"The morality police had nothing to do with the judiciary and have been shut down from where they were set up," he said.
However, he stressed that the judiciary would continue "to monitor behavioural actions at the community level".
The Guidance Patrol is part of the national police force and control lies with the interior ministry and not with the judiciary.
After the BBC and other foreign media picked up the attorney general's statement, some Iranian state media outlets pushed back on the morality police had been disbanded.
State-run Arabic-language TV channel Al-Alam said some had "tried to misinterpret" what the attorney general said.
"The most that can be understood from Mohammed Jafar Montazeri's remarks is that the morality police's patrols have not been connected to the judiciary since their inception."

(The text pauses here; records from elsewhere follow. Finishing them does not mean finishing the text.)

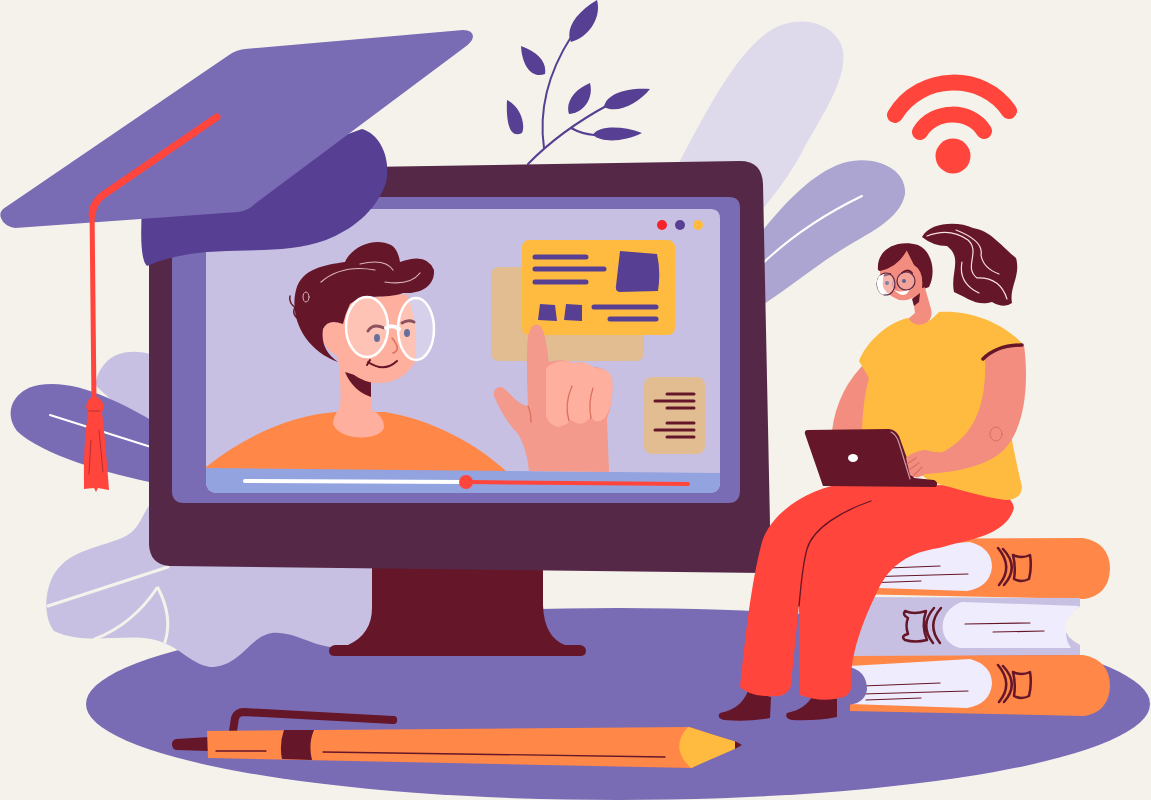
<!DOCTYPE html>
<html lang="en">
<head>
<meta charset="utf-8">
<title>Online learning illustration</title>
<style>
:root{--paper:#f4f2ea;--purple:#7a6bb5;--indigo:#573f93;--lilac:#c8c0e2;--mist:#dedaec;--periwinkle:#aca5d2;--plum:#552848;--maroon:#651628;--orange:#ff8748;--red:#ff453c;--yellow:#ffbb40;--sand:#e2bd91;--skin:#ffaf9d;--tan:#f28d7f;--blue:#93a3df;--page:#efedfd}
*{margin:0;padding:0}
html,body{width:1151px;height:800px;overflow:hidden;background:var(--paper)}
svg{display:block}
.paper{fill:var(--paper)}.purple{fill:var(--purple)}.indigo{fill:var(--indigo)}.lilac{fill:var(--lilac)}.mist{fill:var(--mist)}.periwinkle{fill:var(--periwinkle)}.plum{fill:var(--plum)}.maroon{fill:var(--maroon)}.orange{fill:var(--orange)}.red{fill:var(--red)}.yellow{fill:var(--yellow)}.sand{fill:var(--sand)}.skin{fill:var(--skin)}.tan{fill:var(--tan)}.blue{fill:var(--blue)}.page{fill:var(--page)}
.line{fill:none;stroke-linecap:round;stroke-linejoin:round}
.s-paper{stroke:var(--paper)}.s-indigo{stroke:var(--indigo)}.s-maroon{stroke:var(--maroon)}.s-red{stroke:var(--red)}.s-white{stroke:#fff}.s-tan{stroke:#dc705f}
</style>
</head>
<body>
<svg width="1151" height="800" viewBox="0 0 1151 800" role="img" aria-label="A student on a stack of books follows an online lesson shown on a large computer">
<defs>
  <clipPath id="screen-clip"><path d="M206 209H711Q720 209 720 219V482Q720 493 709 493H218Q206 493 206 481Z"/></clipPath>
  <g id="orange-book">
    <path class="orange" d="M850 539L1083 538Q1110 543 1110 569Q1109 595 1084 599L850 594Z"/>
    <path class="page" d="M850 549L970 542Q992 548 992 567Q990 587 967 591L850 587Z"/>
    <path class="line s-maroon" stroke-width="1.2" d="M862 569L940 566M862 577L968 574M866 583L921 581"/>
    <path class="line s-maroon" stroke-width="2.5" d="M998 548Q1014 567 999 585M1003 549Q1020 567 1004 585M1013 555Q1022 559 1030 555Q1032 567 1029 579Q1021 583 1014 579Q1016 567 1013 555Z"/>
  </g>
</defs>

<rect class="paper" width="1151" height="800"/>

<g id="ground">
  <ellipse class="purple" cx="618" cy="704" rx="532" ry="96"/>
</g>

<g id="leaves-left">
  <path class="lilac" d="M95 385C100 358 121 345 155 355V440Z"/>
  <path class="purple" d="M158 484C106 473 42 455 17 431C2 411 15 389 39 385C78 379 121 403 158 424Z"/>
  <path class="line s-white" stroke-width="2" d="M50 415L151 447"/>
  <path class="lilac" d="M160 495C140 508 145 528 122 538C94 549 67 551 53 576C43 596 45 620 54 631C82 645 122 634 151 639C180 645 188 663 210 667C241 667 248 637 272 633C297 631 313 649 345 648L385 630V550Z"/>
  <path class="line s-paper" stroke-width="3" d="M48 606L168 567M157 588Q133 624 95 639M158 588Q173 617 165 642"/>
</g>

<g id="leaves-right">
  <path class="mist" d="M676 168C704 117 732 58 768 32C799 11 838 24 843 51C847 82 820 118 801 154C788 177 777 192 760 212Z"/>
  <path class="periwinkle" d="M755 240C779 210 809 174 843 163C875 154 907 169 905 194C900 220 868 233 838 252C810 270 786 290 758 308Z"/>
  <path class="line s-white" stroke-width="2" d="M862 196Q804 224 762 264"/>
</g>

<g id="sprig">
  <path class="line s-indigo" stroke-width="2" d="M528 164Q560 131 608 105M544 148Q536 92 571 37M571 128Q582 134 594 135"/>
  <path class="indigo" d="M597 0C602 18 588 38 571 42C565 30 575 13 597 0ZM521 46C538 52 547 62 545 74C532 79 522 66 521 46ZM507 100C520 106 526 124 522 133C509 139 506 121 507 100ZM590 83C594 99 583 113 569 114C565 102 575 89 590 83ZM650 89C638 104 617 114 604 107C606 94 627 87 650 89ZM642 133C624 142 602 143 593 135C597 126 621 125 642 133Z"/>
</g>

<g id="wireless-signal">
  <path class="line s-red" stroke-width="16" d="M895 115C920 73 983 72 1009 111M920 132C933 109 971 109 984 131"/>
  <circle class="red" cx="953" cy="156" r="17.5"/>
</g>

<g id="computer">
  <path class="maroon" d="M372 560H543V605Q544 637 565 645H580Q586 646 586 651Q586 656 580 656H335Q329 656 329 651Q329 646 335 645H348Q372 634 372 608Z"/>
  <path class="plum" d="M174 170L740 161Q762 161 763 184L771 573L169 566Q150 564 149 545V195Q150 172 174 170Z"/>
  <path class="purple" d="M172 210Q172 197 184 197H729Q740 197 740 208V490Q740 503 728 503H184Q172 503 172 491Z"/>
  <g clip-path="url(#screen-clip)">
    <rect class="lilac" x="206" y="209" width="515" height="285"/>
    <circle cx="662" cy="225" r="5" fill="#f5232c"/>
    <circle class="indigo" cx="680" cy="225" r="5"/>
    <circle class="yellow" cx="698" cy="225" r="5"/>

    <g id="lesson-cards">
      <rect class="sand" x="491" y="267" width="153" height="94" rx="8"/>
      <path class="yellow" d="M530 240H667Q675 240 675 248V327Q675 335 667 335H530Q522 335 522 327V248Q522 240 530 240Z"/>
      <path class="line s-indigo" stroke-width="5" d="M535 257H586M535 269H604M535 282H586M594 307H656M610 319H656"/>
      <path class="indigo" d="M620 251L657 254Q661 271 658 291L619 292Q615 291 616 286ZM540 304L555 305L557 321L538 320ZM566 304L582 305V321L564 320Z"/>
      <rect class="sand" x="644" y="377" width="61" height="77" rx="8"/>
      <path class="line s-maroon" stroke-width="3" d="M667 394H694M655 401H694M667 408H694M667 423H694M655 430H694M667 437H694"/>
    </g>

    <g id="teacher">
      <path class="orange" d="M200 472C240 438 290 415 336 412H385C433 420 477 444 508 473Z"/>
      <path class="skin" d="M337 350L371 380L372 410Q384 416 384 427C382 441 340 442 333 424Q333 416 340 408Q342 385 337 350Z"/>
      <path class="maroon" d="M345 372L371 380V397Q353 391 345 372Z"/>
      <path class="skin" d="M345 300L407 294Q419 325 415 362Q402 384 376 383Q352 381 340 357Q323 350 322 334Q325 318 338 323Z"/>
      <path class="maroon" d="M338 362C305 350 289 318 296 290C302 268 325 265 345 262C352 246 375 237 391 245Q398 249 400 262Q427 252 434 270C435 289 416 294 403 293C385 300 366 292 350 304Q345 314 343 324Q328 318 323 329Q320 350 338 362Z"/>
      <path class="line" stroke="#d8b4bd" stroke-width="1.2" d="M321 282Q342 264 375 270M360 264Q385 258 393 270M385 282Q410 286 420 273"/>
      <ellipse class="line" stroke="#d8b4bd" cx="306" cy="297" rx="3" ry="5"/>
      <path class="line s-maroon" stroke-width="1.5" d="M300 320Q290 314 296 306M297 309Q288 303 290 296"/>
      <path class="line s-maroon" stroke-width="3" d="M368 331Q373 323 384 328M402 323Q408 319 414 322"/>
      <ellipse cx="377" cy="338" rx="3" ry="4" fill="#344078"/>
      <ellipse cx="407" cy="333" rx="3" ry="4" fill="#344078"/>
      <path class="line s-tan" stroke-width="1.5" d="M392 338Q402 350 393 353"/>
      <path class="line s-maroon" stroke-width="2" d="M368 362Q384 373 397 361M367 365L370 360"/>
      <ellipse cx="367" cy="327" rx="21" ry="30" fill="#fff" fill-opacity=".25" stroke="#fff" stroke-width="2.5"/>
      <ellipse cx="416" cy="329" rx="18" ry="31" fill="#fff" fill-opacity=".25" stroke="#fff" stroke-width="2.5"/>
      <path class="line s-white" stroke-width="4" d="M386 328Q392 324 399 329"/>
    </g>

    <path class="blue" d="M206 468L721 473V494H206Z"/>
    <path d="M245 481L466 482" class="line s-white" stroke-width="4"/>
    <path d="M466 482L688 484" class="line s-red" stroke-width="4"/>
    <circle class="red" cx="466" cy="482" r="7"/>

    <g id="pointing-hand">
      <path d="M529 471Q527 449 518 434Q504 420 494 396Q493 386 502 387C512 394 516 404 528 406C527 380 526 354 528 336Q531 322 539 325C546 330 547 350 549 362Q562 358 574 363Q585 361 592 367Q607 367 612 378Q614 399 607 419L609 472Z" fill="#f39a8c"/>
      <path class="skin" d="M546 368Q559 357 573 363Q586 360 594 368Q608 367 612 378Q614 404 605 418Q595 426 591 416Q583 429 571 420Q568 425 558 427Q545 423 546 411Z"/>
      <path class="line s-tan" stroke-width="1.3" d="M572 386Q564 404 569 421M593 388Q588 403 591 418M528 406Q531 412 531 422"/>
    </g>
  </g>
</g>

<g id="graduation-cap">
  <path class="indigo" d="M142 208L362 129C382 135 391 161 386 183C375 213 351 230 326 240C271 260 205 240 147 266Q139 259 142 208Z"/>
  <path class="purple" d="M3 209L229 55Q236 50 245 49L463 30Q473 30 473 37Q472 42 465 47L256 203Q248 211 238 212L15 228Q4 226 1 218Q-1 213 3 209Z"/>
  <path class="line s-red" stroke-width="7" d="M217 117L106 193Q93 201 92 215"/>
  <path class="line s-red" stroke-width="5" d="M92 207L94 403"/>
  <path class="red" d="M89 399Q95 394 101 400Q106 406 102 412Q106 448 109 490L98 488L96 492L94 488L84 489Q83 446 88 412Q84 406 89 399Z"/>
  <path class="line" stroke="#b92d36" d="M89 411L100 411M91 440L89 474M99 430L103 472"/>
</g>

<g id="books">
  <use href="#orange-book"/>
  <path class="lilac" d="M850 597L1080 598V655L850 657Z"/>
  <path class="page" d="M962 602L1079 606Q1058 629 1071 648L960 648C936 642 937 610 962 602Z"/>
  <path class="paper" d="M1080 606Q1050 629 1080 645Z"/>
  <path class="line s-maroon" stroke-width="1.2" d="M965 624L1030 623M993 632L1044 631"/>
  <path class="line s-maroon" stroke-width="2.5" d="M934 608Q919 625 933 643M941 608Q926 625 940 643M905 611Q914 615 926 611Q921 626 927 640Q915 643 905 640Q900 636 908 634Q905 625 908 618Q902 615 905 611Z"/>
  <use href="#orange-book" y="117"/>
  <path class="purple" d="M845 666Q867 669 867 690Q864 705 845 705Z"/>
</g>

<g id="student">
  <path class="maroon" d="M922 237C930 222 958 221 973 228C991 231 1000 245 1016 258C1021 276 1009 287 1012 303Q1004 309 992 302C977 307 966 297 954 292C950 273 963 258 947 246Q933 246 922 237Z"/>
  <path class="line" stroke="#f7dfe3" stroke-width="1.2" d="M927 236Q950 227 968 240C981 252 963 267 977 278Q1000 277 1007 299M956 230Q984 241 981 255Q983 268 999 274M962 262Q958 283 979 293"/>
  <path class="tan" d="M868 360Q837 389 832 431H880V370Z"/>
  <path class="maroon" d="M878 270C876 250 896 239 918 245C933 252 936 273 929 287L916 292Z"/>
  <path class="tan" d="M912 291L923 281L931 309Q934 321 920 327Q907 327 908 319L915 313Z"/>
  <path class="maroon" d="M912 299L920 293L919 302L914 306Z"/>
  <path class="tan" d="M880 271Q899 267 908 248Q912 263 923 268Q924 284 918 294Q905 305 893 297Q880 290 880 271Z"/>
  <path class="maroon" d="M905 247Q928 247 932 270Q931 287 922 288Q924 271 914 265Z"/>
  <path class="line s-maroon" stroke-width="2" d="M882 276L890 274M902 273Q908 268 912 273"/>
  <circle cx="887" cy="283" r="2" fill="#344078"/><circle cx="904" cy="281" r="2" fill="#344078"/>
  <path d="M894 290Q903 294 910 288Q906 301 894 290Z" fill="#fff"/>
  <path class="line" stroke="#b94c4f" d="M894 279Q890 288 896 288"/>
  <ellipse cx="886" cy="284" rx="9" ry="11" fill="#fff" fill-opacity=".35" stroke="#552848" stroke-width="1.2"/>
  <circle cx="906" cy="281" r="9" fill="#fff" fill-opacity=".2" stroke="#552848" stroke-width="1.2"/>
  <path d="M879 276Q874 284 880 293Q883 296 885 294Q881 285 884 274Z" fill="#fff"/>

  <path class="maroon" d="M748 691L771 697L770 718Q749 722 724 720Q716 718 720 713Q741 709 748 691ZM813 695L837 699V717Q817 721 792 720Q784 718 787 713Q806 709 813 695Z"/>
  <path class="red" d="M848 483C810 487 771 512 762 542C751 583 745 640 740 687Q751 698 780 696Q791 692 791 684L799 605L800 695Q824 704 846 696Q852 692 851 684C850 659 860 626 878 590C890 564 911 552 939 548C970 539 1006 536 1014 508Q1012 493 980 486Z"/>
  <path class="line s-maroon" stroke-width="1.3" d="M871 501C842 511 813 528 807 549C802 567 801 587 799 606"/>

  <path class="yellow" d="M908 318Q919 334 939 312C968 310 1000 321 1022 343L1021 349L998 356Q1007 399 1011 435Q1016 462 1022 487Q1021 500 1006 500C982 497 958 489 931 482L862 431Q863 399 869 378L859 361C866 343 886 323 908 318Z"/>
  <path class="tan" d="M985 358Q1000 345 1024 345C1029 383 1025 423 1008 445C993 466 953 473 924 474Q908 481 905 467Q908 451 926 450Q935 453 943 452C973 436 987 407 985 358Z"/>
  <path class="line s-maroon" stroke-width="3.5" d="M983 359Q997 345 1022 345"/>
  <ellipse class="line s-tan" cx="996" cy="434" rx="6" ry="7"/>

  <g id="laptop">
    <path class="maroon" d="M808 430L889 429Q896 430 899 436L914 478L934 480Q939 482 936 487L823 486L805 434Q804 430 808 430Z"/>
    <path class="line" stroke="#c99aa6" stroke-width="1.2" d="M891 432Q896 434 899 443L910 479"/>
    <ellipse cx="853" cy="458" rx="5" ry="4" fill="#fff"/>
    <path class="tan" d="M906 458Q914 450 928 452L927 472Q918 481 910 475Z"/>
    <path class="line s-tan" stroke-width="1.2" d="M907 464L916 458M909 470L919 463M914 475L922 467"/>
  </g>
</g>

<g id="pen">
  <path class="maroon" d="M176 739L209 737V751L176 750Q172 749 172 744Q172 740 176 739Z"/>
  <path class="line s-maroon" stroke-width="8" stroke-linecap="butt" d="M233 731L235 718Q237 712 244 712L393 720"/>
  <circle class="maroon" cx="393" cy="720" r="4"/>
  <path class="orange" d="M207 731L690 727L737 743L692 768L208 758Z"/>
  <path class="yellow" d="M688 727L737 742V748L691 768Q669 748 688 727Z"/>
  <path class="maroon" d="M284 730L314 730Q308 744 312 760L282 759Q279 744 284 730ZM735 741L742 745L735 749Z"/>
  <path class="line s-maroon" stroke-width="1.3" d="M216 751H266M323 752L665 757"/>
</g>
</svg>
</body>
</html>
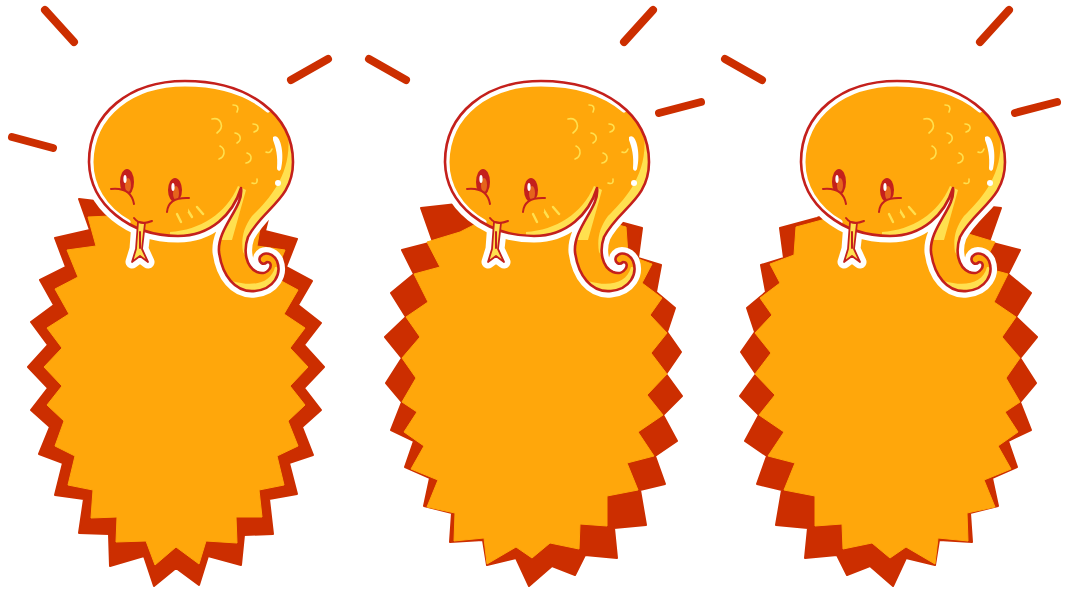
<!DOCTYPE html>
<html lang="en">
<head>
<meta charset="utf-8">
<title>Snake burst, three frames</title>
<style>
:root {
  --paper: #ffffff;
  --red: #cc2e00;
  --line: #c4201c;
  --orange: #ffa70b;
  --yellow: #ffe04f;
}
html, body { margin: 0; background: var(--paper); overflow: hidden; }
.stage { display: block; width: 1072px; height: 589px; }
.burst-back { fill: var(--red); stroke: var(--red); stroke-width: 2; stroke-linejoin: round; }
.burst-front { fill: var(--orange); stroke: var(--orange); stroke-width: 1; stroke-linejoin: round; }
.rays { stroke: var(--red); stroke-width: 8; stroke-linecap: round; }
.halo { fill: var(--paper); stroke: var(--paper); stroke-width: 13; stroke-linejoin: round; stroke-linecap: round; }
.skin { fill: var(--orange); }
.outline { fill: none; stroke: var(--line); stroke-width: 2.6; stroke-linejoin: round; }
.rim { fill: none; stroke: var(--paper); stroke-width: 5; stroke-linecap: round; }
.shade { fill: var(--yellow); }
.scales { fill: none; stroke: var(--yellow); stroke-width: 1.6; stroke-linecap: round; }
.blush { stroke: var(--yellow); stroke-width: 2.4; stroke-linecap: round; }
.face-line { fill: none; stroke: var(--line); stroke-width: 2; stroke-linecap: round; }
.eye { fill: var(--line); }
.iris { fill: #e5641c; }
.shine { fill: var(--paper); }
.tongue { fill: var(--yellow); stroke: var(--line); stroke-width: 1.8; stroke-linejoin: round; }
</style>
</head>
<body>
<svg class="stage" viewBox="0 0 1072 589" role="img" aria-label="Three frames of a smiling orange snake resting on a spiky burst">
  <defs>
    <path id="body" d="M241 188C233 214 211 236 178 236C130 236 90 205 89 162C89 113 130 81 185 81C249 81 293 115 293 162C293 200 263 208 248 237C243 251 246 267 257 272C269 277 275 262 267 262C263 266 258 262 260 257C264 251 273 253 277 261C282 274 274 289 255 291C235 293 222 275 219 252C217 228 244 207 241 188Z"/>
    <path id="tongue" d="M138 222L136 249L132 262L140 256L148 262L142 249L145 223Z"/>
    <clipPath id="body-clip"><use href="#body"/></clipPath>

    <g id="snake">
      <use class="halo" href="#tongue"/>
      <use class="halo" href="#body"/>
      <use class="skin" href="#body"/>
      <g clip-path="url(#body-clip)">
        <path class="shade" d="M170 232C200 230 226 214 238 186L246 190L232 240H170Z"/>
        <path class="shade" d="M286 122C297 170 270 198 252 216C243 228 241 240 243 252L249 262L250 236L296 182L298 130Z"/>
        <path class="shade" d="M232 281C252 287 271 284 275 267L286 268L272 296H240Z"/>
        <path class="rim" d="M128 222C104 208 91 186 91 162C92 114 132 84 185 84C222 84 250 95 268 110"/>
      </g>
      <use class="outline" href="#body"/>
      <g class="scales">
        <path d="M233 105Q240 105 237 112"/>
        <path d="M212 119C221 117 225 127 217 133"/>
        <path d="M235 133C241 134 242 140 237 143"/>
        <path d="M253 124C259 124 260 130 254 132"/>
        <path d="M220 146C226 149 225 157 219 159"/>
        <path d="M247 153C253 155 252 162 246 163"/>
        <path d="M266 152Q270 154 272 149"/>
        <path d="M252 183Q258 185 257 179"/>
      </g>
      <path class="shine" d="M273 137C280 132 285 153 281 169C280 172 277 171 277 168C278 156 276 148 273 140Z"/>
      <circle class="shine" cx="278" cy="183" r="3"/>
      <g class="blush">
        <line x1="177" y1="214" x2="181" y2="222"/>
        <line x1="187" y1="209" x2="192" y2="217"/>
        <line x1="197" y1="207" x2="203" y2="214"/>
      </g>
      <ellipse class="eye" cx="127" cy="182" rx="7" ry="13"/>
      <ellipse class="iris" cx="128" cy="185" rx="3" ry="7"/>
      <ellipse class="shine" cx="125" cy="179" rx="1.6" ry="4"/>
      <ellipse class="eye" cx="175" cy="190" rx="7" ry="12"/>
      <ellipse class="iris" cx="176" cy="193" rx="3" ry="7"/>
      <ellipse class="shine" cx="173" cy="187" rx="1.6" ry="4"/>
      <path class="skin" d="M112 189Q130 188 134 204H112ZM167 212Q168 197 189 198L188 212Z"/>
      <path class="face-line" d="M111 189Q131 187 134 204M167 212Q168 197 189 198"/>
      <use class="tongue" href="#tongue"/>
      <path class="face-line" d="M134 218Q140 226 152 221M140 232V248"/>
    </g>

    <g id="turned-burst">
      <polygon class="burst-back" points="465,203 448,205 421,208 433,242 402,250 414,274 391,293 406,317 385,337 402,358 386,383 402,402 391,430 414,441 405,467 430,478 424,506 452,513 450,542 483,540 487,565 516,558 529,586 552,566 575,575 585,555 617,558 614,528 646,525 640,490 665,484 655,456 677,441 663,415 682,396 666,374 681,352 667,332 675,308 656,292 661,265 638,258 642,228 605,218 533,190"/>
      <polygon class="burst-front" points="460,232 427,242 440,267 414,274 428,302 406,317 420,337 402,358 416,378 402,402 417,412 404,432 424,446 411,469 438,480 427,507 455,513 454,541 484,538 487,564 516,547 532,558 550,543 579,549 580,524 607,526 607,496 638,490 627,463 654,456 638,432 663,415 647,395 667,374 651,353 667,333 650,315 662,298 642,283 652,264 628,255 626,227 600,220 533,195"/>
    </g>

    <g id="side-rays" class="rays">
      <line x1="369" y1="59" x2="406" y2="80"/>
      <line x1="653" y1="10" x2="624" y2="42"/>
      <line x1="659" y1="113" x2="701" y2="102"/>
    </g>
  </defs>

  <rect width="1072" height="589" fill="var(--paper)"/>

  <g id="frame-one">
    <g class="rays">
      <line x1="45" y1="10" x2="74" y2="42"/>
      <line x1="12" y1="137" x2="53" y2="148"/>
      <line x1="291" y1="80" x2="328" y2="59"/>
    </g>
    <polygon class="burst-back" points="110,202 104,202 79,199 90,230 55,238 66,267 40,280 54,305 31,322 48,345 28,367 48,388 31,410 50,427 39,454 63,463 55,495 84,499 79,533 109,534 110,566 144,556 154,586 176,568 199,585 208,556 241,565 244,535 273,534 269,499 297,494 289,463 313,455 302,427 321,410 304,388 324,367 304,345 321,323 298,305 312,281 286,267 297,239 265,231 273,199 176,185"/>
    <polygon class="burst-front" points="110,216 88,217 96,246 67,250 78,277 55,289 69,314 47,328 62,348 44,367 62,386 47,405 64,421 55,446 75,456 68,485 93,490 91,518 117,517 116,542 146,541 155,565 176,547 199,564 206,541 237,543 236,517 262,517 259,490 284,485 277,456 298,446 288,421 305,405 290,386 308,367 290,348 305,328 284,314 298,290 274,277 285,250 257,246 262,217 176,195"/>
    <use href="#snake"/>
  </g>

  <g id="frame-two">
    <use href="#side-rays"/>
    <use href="#turned-burst"/>
    <use href="#snake" x="356"/>
  </g>

  <g id="frame-three">
    <use href="#side-rays" x="356"/>
    <use href="#turned-burst" transform="matrix(-1 0 0 1 1422 0)"/>
    <use href="#snake" x="712"/>
  </g>
</svg>
</body>
</html>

Conservative outlet Student News Network (SNN) dismissed the "false headlines" and stressed that observing hijab is "still a law in Iran".
However, the reformist Sharq newspaper said it had approached the public relations office of Tehran's police force but that officials had "dodged" its question on disbanding the Guidance Patrol.
And when asked about Mr Montazeri's remarks during a visit to Serbia, Iranian Foreign Minister Hossein Amir-Abdollahian neither confirmed nor denied that they were correct.
"In Iran, everything is moving forward well in the framework of democracy and freedom," he said.
On Saturday, Mr Montazeri also told the Iranian parliament the law that requires women to wear hijabs would be looked at.
If confirmed, the scrapping of the morality police would be a concession to the protesters.
But there are no guarantees it would be enough to halt the unrest, which has seen women waving their headscarves in the air and setting them on fire.
"Just because the government has decided to dismantle morality police it doesn't mean the protests are ending," one Iranian woman told the BBC World Service's Newshour programme.
"Even the government saying the hijab is a personal choice is not enough. People know Iran has no future with this government in power. We will see more people from different factions of Iranian society, moderate and traditional, coming out in support of women to get more of their rights back."
Another woman said: "We, the protesters, don't care about no hijab no more. We've been going out without it for the past 70 days.
"A revolution is what we have. Hijab was the start of it and we don't want anything, anything less, but death for the dictator and a regime change."
US Secretary of State Antony Blinken said the abolition of Iran's morality police could be "a positive thing" and praised the "extraordinary courage of Iranian young people, especially women, who've been leading these protests".
"If the regime has now responded in some fashion, to those protests, that could be a positive thing," he added.